Our Word of the Month for April is Bossi’s Dilator.
One glance is all you need to tell that a Bossi Dilator is a pretty grim looking instrument. Dating back to late 19th century, the Bossi dilator was used to open the cervix during examinations and childbirth. This model was designed by L.M. Bossi, professor of obstetrics and gynaecology at the University of Genoa in 1892. Bossi endorsed his four-bladed design, pointing to its removable lipped caps that helped maintain its position within the cervix and provide greater degrees of dilatation.
The dilator features a complex pivot and thumbscrew arrangement which controls the blades when in use on a patient. These tools were used where a speedy delivery was the priority rather than patient comfort.
These instruments were used toward the end of the 18th century to achieve rapid delivery in cases of eclampsia and antepartum haemorrhage. Bossi produced three, four and eight blade versions of his instrument. The extra blades were designed to distribute the stretching force of the instrument more evenly, which would in theory reduce trauma to the cervix.

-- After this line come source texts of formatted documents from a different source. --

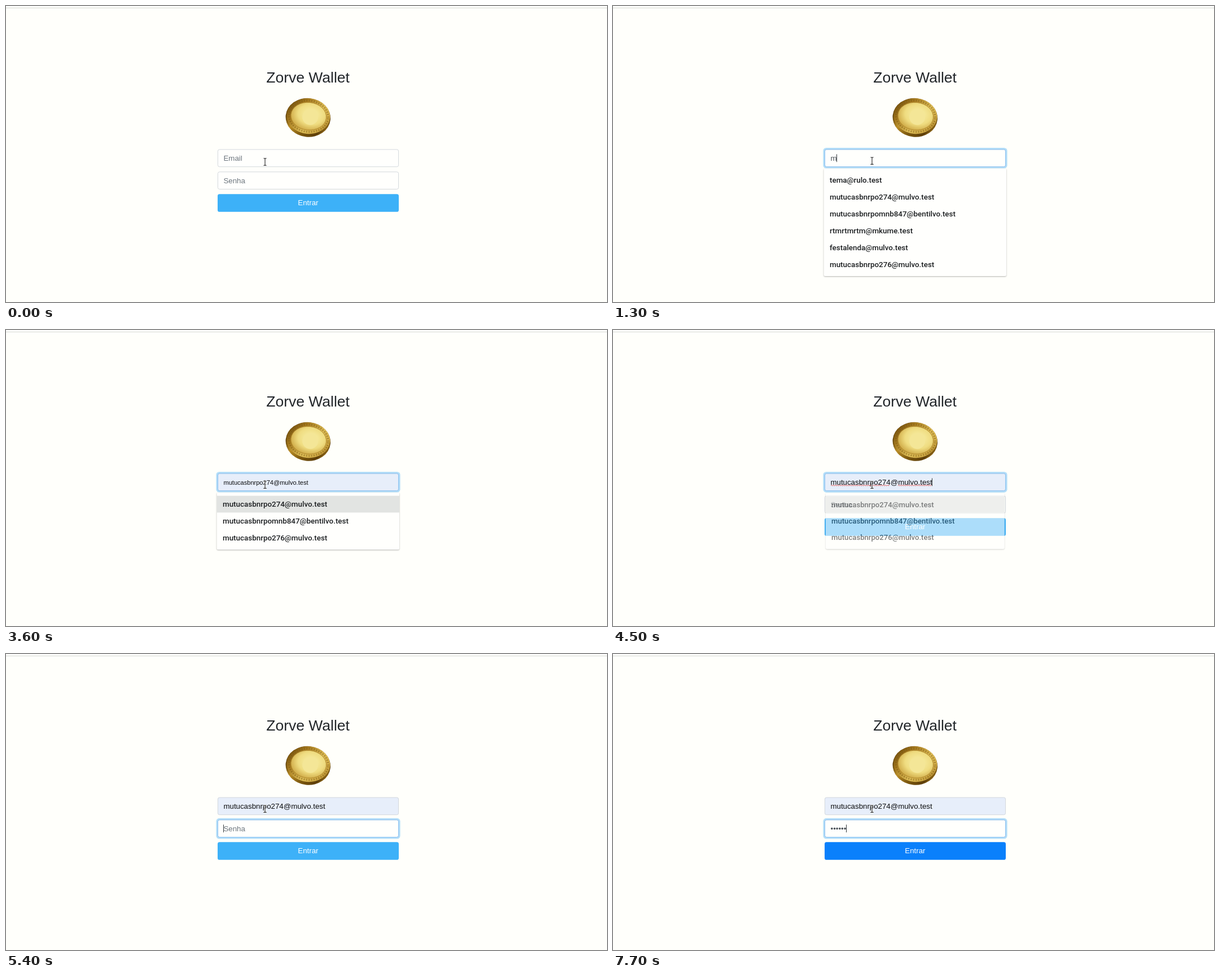
Recreate the animation shown at these times as an HTML page. Size 1065 px wide and 526 px high, loop 8 s.

```html
<!DOCTYPE html>
<html lang="pt-BR">
<head>
<meta charset="utf-8">
<title>Zorve Wallet</title>
<style>
  html, body { margin: 0; width: 100%; height: 100%; overflow: hidden; background: #fffffb; }
  svg { display: block; width: 1065px; height: 526px; font: 13.27px "Liberation Sans", Arial, sans-serif; }
  .field { fill: #fffffd; stroke: #ced4da; stroke-width: .9; }
  .ring { fill: #b3def9; }
  .focus { fill: none; stroke: #7dbdf6; stroke-width: .9; }
  .mid { text-anchor: middle; }
  #title { font-size: 26.5px; fill: #212529; }
  #panel { fill: #fffffd; filter: drop-shadow(0 1px 1px rgba(0, 0, 0, .3)); }
  #list text { font: 500 13.4px Roboto, "Open Sans", sans-serif; fill: #1b1e20; }
  #wave { fill: none; stroke: #e0443e; stroke-width: .9; }
  #caret { fill: #33383c; }
  #mouse { fill: none; }
</style>
</head>
<body>
<svg viewBox="0 0 1065 526">
  <defs>
    <linearGradient id="edge" x1="0" y1=".2" x2="1" y2=".8">
      <stop offset="0" stop-color="#8a6414"/>
      <stop offset=".13" stop-color="#5e3f08"/>
      <stop offset=".35" stop-color="#b98d28"/>
      <stop offset=".6" stop-color="#7d590f"/>
      <stop offset=".85" stop-color="#5d3e08"/>
      <stop offset="1" stop-color="#b98c28"/>
    </linearGradient>
    <linearGradient id="rim" x1="0" y1=".2" x2="1" y2=".8">
      <stop offset="0" stop-color="#6d4b0c"/>
      <stop offset=".25" stop-color="#a67a1e"/>
      <stop offset=".6" stop-color="#dfbf58"/>
      <stop offset=".85" stop-color="#d2ad47"/>
      <stop offset="1" stop-color="#9a7019"/>
    </linearGradient>
    <radialGradient id="face" cx=".57" cy=".42" r=".62">
      <stop offset="0" stop-color="#f9f1ab"/>
      <stop offset=".6" stop-color="#efdc80"/>
      <stop offset="1" stop-color="#cda743"/>
    </radialGradient>
    <path id="beam" d="M-2.6-6.2h1.9l.7.7.7-.7h1.9M0-5.5v11M-2.6 6.2h1.9l.7-.7.7.7h1.9"/>
  </defs>

  <rect y="3" width="1065" height="1" fill="#d6d9d6"/>
  <text id="title" class="mid" x="535.1" y="136">Zorve Wallet</text>

  <g transform="rotate(6 535 198)">
    <ellipse cx="535.3" cy="198.2" rx="39.8" ry="34.4" fill="url(#edge)"/>
    <ellipse cx="535.6" cy="195.6" rx="38.6" ry="31.4" fill="url(#rim)"/>
    <ellipse cx="535.8" cy="195.7" rx="34.8" ry="27.8" fill="none"
      stroke="#7a5712" stroke-opacity=".45" stroke-width="3.4" stroke-dasharray="2.4 2"/>
    <ellipse cx="536" cy="195.8" rx="31.5" ry="24.6" fill="url(#face)" stroke="#a47c23" stroke-width=".8"/>
    <circle cx="539" cy="197" r="14" fill="#f4e697"/>
  </g>

  <rect id="mailRing" class="ring" x="372.4" y="252" width="326.2" height="36.7" rx="5.5"/>
  <rect id="mailBox" class="field" x="375.4" y="255" width="320.2" height="30.7" rx="3"/>
  <rect id="mailFocus" class="focus" x="375.4" y="255" width="320.2" height="30.7" rx="3"/>
  <text id="mail" x="385.5" y="274.8"></text>
  <path id="wave"/>

  <rect id="passRing" class="ring" x="372.4" y="291.8" width="326.2" height="36.7" rx="5.5"/>
  <rect class="field" x="375.4" y="294.8" width="320.2" height="30.7" rx="3"/>
  <rect id="passFocus" class="focus" x="375.4" y="294.8" width="320.2" height="30.7" rx="3"/>
  <text id="pass" x="385.5" y="314.6"></text>

  <rect id="button" x="375" y="334.3" width="321" height="31.5" rx="3.4"/>
  <text class="mid" x="535.4" y="354.4" fill="#fff">Entrar</text>
  <rect id="caret" width="1" height="13.8"/>

  <g id="list">
    <rect id="panel" x="373.6" y="288.6" width="323.4" rx="2.5"/>
    <rect id="pick" x="373.6" y="294.6" width="323.4" height="29.8" fill="#e2e4e2"/>
  </g>

  <g id="mouse">
    <use href="#beam" stroke="#fff" stroke-width="2.4"/>
    <use href="#beam" stroke="#222" stroke-width="1.1"/>
  </g>
</svg>
<script>
const LOOP = 8000, ROW = 29.9, LEFT = 385.5;
const $ = id => document.getElementById(id);
const set = (id, attrs) => {
  for (const key in attrs) $(id).setAttribute(key, attrs[key]);
};

const address = "mutucasbnrpo274@mulvo.test";
const contacts = [
  "tema@rulo.test", address, "mutucasbnrpomnb847@bentilvo.test",
  "rtmrtmrtm@mkume.test", "festalenda@mulvo.test", "mutucasbnrpo276@mulvo.test"
];
const mailKeys = [1300, 1500, 1900, 2100, 2400, 2600, 3000];
const passKeys = [6200, 6700, 6900, 7100, 7200, 7700];
const caretOff = [[0, 500], [1000, 1300], [3300, 4400], [5000, 5300], [5700, 6200]];

const count = (keys, t) => keys.filter(k => t >= k).length;
const ramp = (t, a, b) => Math.min(1, Math.max(0, (t - a) / (b - a)));

const rows = contacts.map(name => {
  const row = document.createElementNS("http://www.w3.org/2000/svg", "text");
  row.textContent = name;
  row.setAttribute("x", 384);
  $("list").append(row);
  return row;
});

function squiggle(from, to) {
  let d = `M${from} 277`;
  for (let x = from + 1.7, up = true; x < to; x += 1.7, up = !up) d += `L${x} ${up ? 275.4 : 277}`;
  return d;
}
set("wave", { d: squiggle(386, 491) + squiggle(505, 565) });

function drawMail(t, focus) {
  const typed = count(mailKeys, t), preview = t >= 3600 && t < 4400;
  const filled = t >= 3600;
  $("mail").textContent = filled ? address : address.slice(0, typed) || "Email";
  $("mail").style.fontSize = preview ? "11.05px" : "13.27px";
  $("mailBox").style.fill = filled ? "#e7eefa" : "#fffffd";
  set("mail", { fill: filled ? "#0b0c0d" : typed ? "#495057" : "#6c757d" });
  set("mailRing", { opacity: focus });
  set("mailFocus", { opacity: focus });
  set("wave", { opacity: t >= 4400 && t < 5300 ? 1 : 0 });
}

function drawPass(t, focus) {
  const typed = count(passKeys, t);
  $("pass").textContent = "•".repeat(typed) || "Senha";
  set("pass", { fill: typed ? "#495057" : "#6c757d" });
  set("passRing", { opacity: focus });
  set("passFocus", { opacity: focus });
  set("button", { fill: t >= 7700 ? "#0a80fb" : "#3db1f8" });
}

function drawCaret(t) {
  const inPass = t >= 5300;
  const empty = inPass ? t < 6200 : t < 1300;
  const width = empty ? 0 : $(inPass ? "pass" : "mail").getComputedTextLength();
  const hidden = caretOff.some(([a, b]) => t >= a && t < b);
  set("caret", {
    x: Math.round(LEFT + width - .5),
    y: inPass ? 303.2 : 263.4,
    opacity: hidden ? 0 : 1
  });
}

function drawList(t) {
  const query = t < 1500 ? "m" : t < 2100 ? "mu" : "mutu";
  let n = 0;
  rows.forEach((row, i) => {
    const show = contacts[i].includes(query);
    row.style.display = show ? "" : "none";
    if (show) row.setAttribute("y", 314.2 + ROW * n++);
  });
  const height = ROW * n + 12;
  const alpha = ramp(t, 400, 600) * (1 - ramp(t, 4350, 4700));
  const scale = 1 - .0465 * (1 - alpha);
  const cy = 288.6 + height / 2;
  set("panel", { height });
  set("pick", { opacity: t >= 3600 ? 1 : 0 });
  set("list", {
    opacity: alpha,
    transform: `translate(535.3 ${cy}) scale(${scale}) translate(-535.3 ${-cy})`
  });
}

function draw(now) {
  const t = Math.floor(now % LOOP / 100) * 100;
  const shift = ramp(t, 5200, 5400);
  drawMail(t, ramp(t, 400, 600) * (1 - shift));
  drawPass(t, shift);
  drawCaret(t);
  drawList(t);
  set("mouse", { transform: `translate(459 ${t < 200 ? 277 : 275.2})` });
}

const start = performance.now();
function tick() {
  draw(performance.now() - start);
  requestAnimationFrame(tick);
}
tick();
</script>
</body>
</html>
```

However, there is no evidence that this goal was ever reached and the resultant trauma to the patient was often more harmful than the condition the instruments were made to treat.
Scottish Obstetrician John William Ballantyne (1861–1923) wrote up eight cases he had witnessed where the Bossi Dilator was used, for the Edinburgh Obstetrical Society in 1904. He called the Bossi Dilator ‘an exceptional remedy for exceptional conditions’. Ballantyne identified two major problems with the tool: one was the risk of severe laceration of the cervix and the second the risk of sepsis as the instrument was notoriously hard to keep clean.
Instruments like these were phased out by the development of safer methods for handling difficult births, such as by Caesarean section.